North Cleveland Church of God senior pastor Mitch Maloney said Wednesday the church has agreed to sell the 38-year-old building to Lawler Wood Housing LLC for $2.65 million.
The eight-story building will continue as low-income housing for senior citizens.
“It’s government-assisted housing,” he said. “The people who are already there, their (rental) rates will not change, but there will be a new scale for people coming in ... the people who are already there, their rates are going to remain the same. We made sure we protected that. During the sale, we have tried to look out for the best interests of the residents.”

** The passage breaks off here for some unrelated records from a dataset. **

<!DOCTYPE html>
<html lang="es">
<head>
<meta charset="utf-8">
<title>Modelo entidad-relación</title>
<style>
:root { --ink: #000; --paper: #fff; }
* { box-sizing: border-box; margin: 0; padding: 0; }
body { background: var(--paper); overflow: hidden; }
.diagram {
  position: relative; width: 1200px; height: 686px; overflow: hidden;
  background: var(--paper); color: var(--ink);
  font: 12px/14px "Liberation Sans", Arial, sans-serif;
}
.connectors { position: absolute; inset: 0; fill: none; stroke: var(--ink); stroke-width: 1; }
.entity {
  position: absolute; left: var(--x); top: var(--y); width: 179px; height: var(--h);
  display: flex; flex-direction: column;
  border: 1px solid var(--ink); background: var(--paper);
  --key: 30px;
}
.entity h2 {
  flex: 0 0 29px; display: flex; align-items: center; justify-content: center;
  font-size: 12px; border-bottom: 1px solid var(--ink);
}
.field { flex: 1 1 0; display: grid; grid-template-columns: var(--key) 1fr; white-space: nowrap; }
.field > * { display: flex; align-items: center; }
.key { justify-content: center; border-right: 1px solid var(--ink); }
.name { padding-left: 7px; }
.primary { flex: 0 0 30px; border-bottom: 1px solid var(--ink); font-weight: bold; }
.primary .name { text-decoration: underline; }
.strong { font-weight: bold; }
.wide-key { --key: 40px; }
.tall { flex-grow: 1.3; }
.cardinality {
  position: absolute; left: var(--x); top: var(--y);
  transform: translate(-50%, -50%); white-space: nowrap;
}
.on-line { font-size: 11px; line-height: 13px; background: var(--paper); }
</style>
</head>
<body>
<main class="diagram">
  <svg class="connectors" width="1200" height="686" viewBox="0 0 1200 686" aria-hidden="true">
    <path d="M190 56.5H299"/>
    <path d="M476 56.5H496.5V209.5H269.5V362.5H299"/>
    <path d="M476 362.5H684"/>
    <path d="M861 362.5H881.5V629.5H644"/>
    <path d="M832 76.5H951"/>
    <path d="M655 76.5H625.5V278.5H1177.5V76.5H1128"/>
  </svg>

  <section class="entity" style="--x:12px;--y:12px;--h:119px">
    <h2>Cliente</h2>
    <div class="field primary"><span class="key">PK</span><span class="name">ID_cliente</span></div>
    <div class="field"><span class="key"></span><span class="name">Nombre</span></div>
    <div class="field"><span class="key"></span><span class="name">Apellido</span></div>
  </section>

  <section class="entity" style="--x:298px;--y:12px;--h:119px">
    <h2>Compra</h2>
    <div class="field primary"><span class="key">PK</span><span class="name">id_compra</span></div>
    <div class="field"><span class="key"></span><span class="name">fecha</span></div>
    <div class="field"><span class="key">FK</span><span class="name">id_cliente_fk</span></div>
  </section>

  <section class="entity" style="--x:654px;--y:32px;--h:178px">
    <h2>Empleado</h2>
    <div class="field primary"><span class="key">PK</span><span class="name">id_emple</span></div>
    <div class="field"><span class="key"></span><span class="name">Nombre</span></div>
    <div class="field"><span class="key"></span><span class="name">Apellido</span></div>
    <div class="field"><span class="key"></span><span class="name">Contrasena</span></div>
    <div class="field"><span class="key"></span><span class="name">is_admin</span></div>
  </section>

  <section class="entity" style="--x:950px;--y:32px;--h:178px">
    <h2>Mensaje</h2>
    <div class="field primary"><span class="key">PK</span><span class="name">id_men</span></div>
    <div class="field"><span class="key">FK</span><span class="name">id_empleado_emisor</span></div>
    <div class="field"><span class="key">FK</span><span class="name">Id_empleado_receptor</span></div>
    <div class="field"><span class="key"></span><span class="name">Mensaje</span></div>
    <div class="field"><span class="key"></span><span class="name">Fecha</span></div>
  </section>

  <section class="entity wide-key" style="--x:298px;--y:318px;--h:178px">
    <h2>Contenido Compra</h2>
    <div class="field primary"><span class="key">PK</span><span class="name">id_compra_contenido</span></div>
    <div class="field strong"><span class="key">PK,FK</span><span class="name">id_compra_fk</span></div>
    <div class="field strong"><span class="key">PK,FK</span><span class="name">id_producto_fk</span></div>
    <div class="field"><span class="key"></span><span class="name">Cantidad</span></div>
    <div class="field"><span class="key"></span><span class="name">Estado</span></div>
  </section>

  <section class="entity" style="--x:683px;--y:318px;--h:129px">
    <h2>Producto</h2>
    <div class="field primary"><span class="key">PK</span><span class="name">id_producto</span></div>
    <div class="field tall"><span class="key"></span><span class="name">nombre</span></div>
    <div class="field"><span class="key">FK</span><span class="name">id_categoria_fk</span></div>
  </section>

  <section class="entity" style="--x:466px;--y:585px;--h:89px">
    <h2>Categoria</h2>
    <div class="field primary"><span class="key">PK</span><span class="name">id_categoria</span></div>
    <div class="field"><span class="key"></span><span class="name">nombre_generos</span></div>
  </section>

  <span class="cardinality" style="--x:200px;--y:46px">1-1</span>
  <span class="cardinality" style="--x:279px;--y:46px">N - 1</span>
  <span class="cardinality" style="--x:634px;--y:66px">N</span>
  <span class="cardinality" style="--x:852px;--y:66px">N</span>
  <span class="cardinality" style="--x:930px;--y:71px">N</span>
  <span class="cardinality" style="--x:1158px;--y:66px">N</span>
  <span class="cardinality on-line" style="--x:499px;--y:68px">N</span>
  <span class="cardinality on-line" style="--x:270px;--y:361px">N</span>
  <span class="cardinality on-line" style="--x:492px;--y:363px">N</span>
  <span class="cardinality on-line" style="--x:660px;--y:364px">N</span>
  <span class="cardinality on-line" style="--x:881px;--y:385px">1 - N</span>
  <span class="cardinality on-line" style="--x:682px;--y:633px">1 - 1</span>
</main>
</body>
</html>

He said the company plans to spend an average of $25,000 per unit in renovations. The $2.5 million makeover will progress one floor at a time without displacing residents.
“They do it over a period of time. While the residents are out for the day — they said they would provide a place for the people — a field trip or something like that. At the end of the day, the resident comes back home and their apartment is clean,” he said.
The structure was built by the church and dedicated June 2, 1974, “to the glory of God as a ministry to the elderly” under the leadership of former North Cleveland Church of God Pastor T.L. Lowery. It was designed by architect Frank Gibson.
“I think back then, it was just over $1 million to build it,” he said.
North Cleveland Towers contains 106 efficiency, one-bedroom and two-bedroom units. The occupancy rate has remained high throughout the building’s history. It is well maintained and the operation received the highest rating given by HUD.
“It has been taken care of over the years,” he said.
Maloney said Carr Hagin, vice president of development for Lawler Wood Housing, approached him near the end of 2011 about the potential purchase.
“He called several times. We didn’t pursue them, they pursued us,” he said.
The church considered refinancing approximately $100,000 owed on the building about four years ago, but ran into roadblocks due to HUD regulations and couldn’t get it done. The remaining debt will be paid from the proceeds, but either way, the 40-year mortgage would have been paid off in a couple of years.
“They (HUD) said basically, it wasn’t the right time to do anything,” the pastor said. “About two years later, a window opened up and that’s the reason Mr. Hagin called and requested a meeting.”
Hagin returned about three weeks later with an offer that indicated the company was serious. The church shopped the complex to other companies that own and manage similar facilities. Though several of the companies responded, none of the others made offers. Two companies offered to market the building, but suggested amounts less than the offer from Lawler Wood.
The due diligence period took 15 months, including all of 2012 because the sale had to be approved by the church, HUD and the Office of the Tennessee Attorney General.
“There were things we were concerned about. Number one, we looked at it as a ministry all these years. As part of the negotiating process, we asked for the continued right to do ministry,” he said. “We wanted to make sure if we did sell to someone else that we had the right to maintain the right and privilege to continue to offer ministry services and care ministries.”
Church members H. Bernard Dixon has chaired the board of North Cleveland Towers Inc., since its inception and J. Wayne Walston has been the rental agent the past 25 years. He said the board has paid close attention to the building over the years.
“He (Dixon) and the whole board deserve to be commended for their service and ministry there,” he said.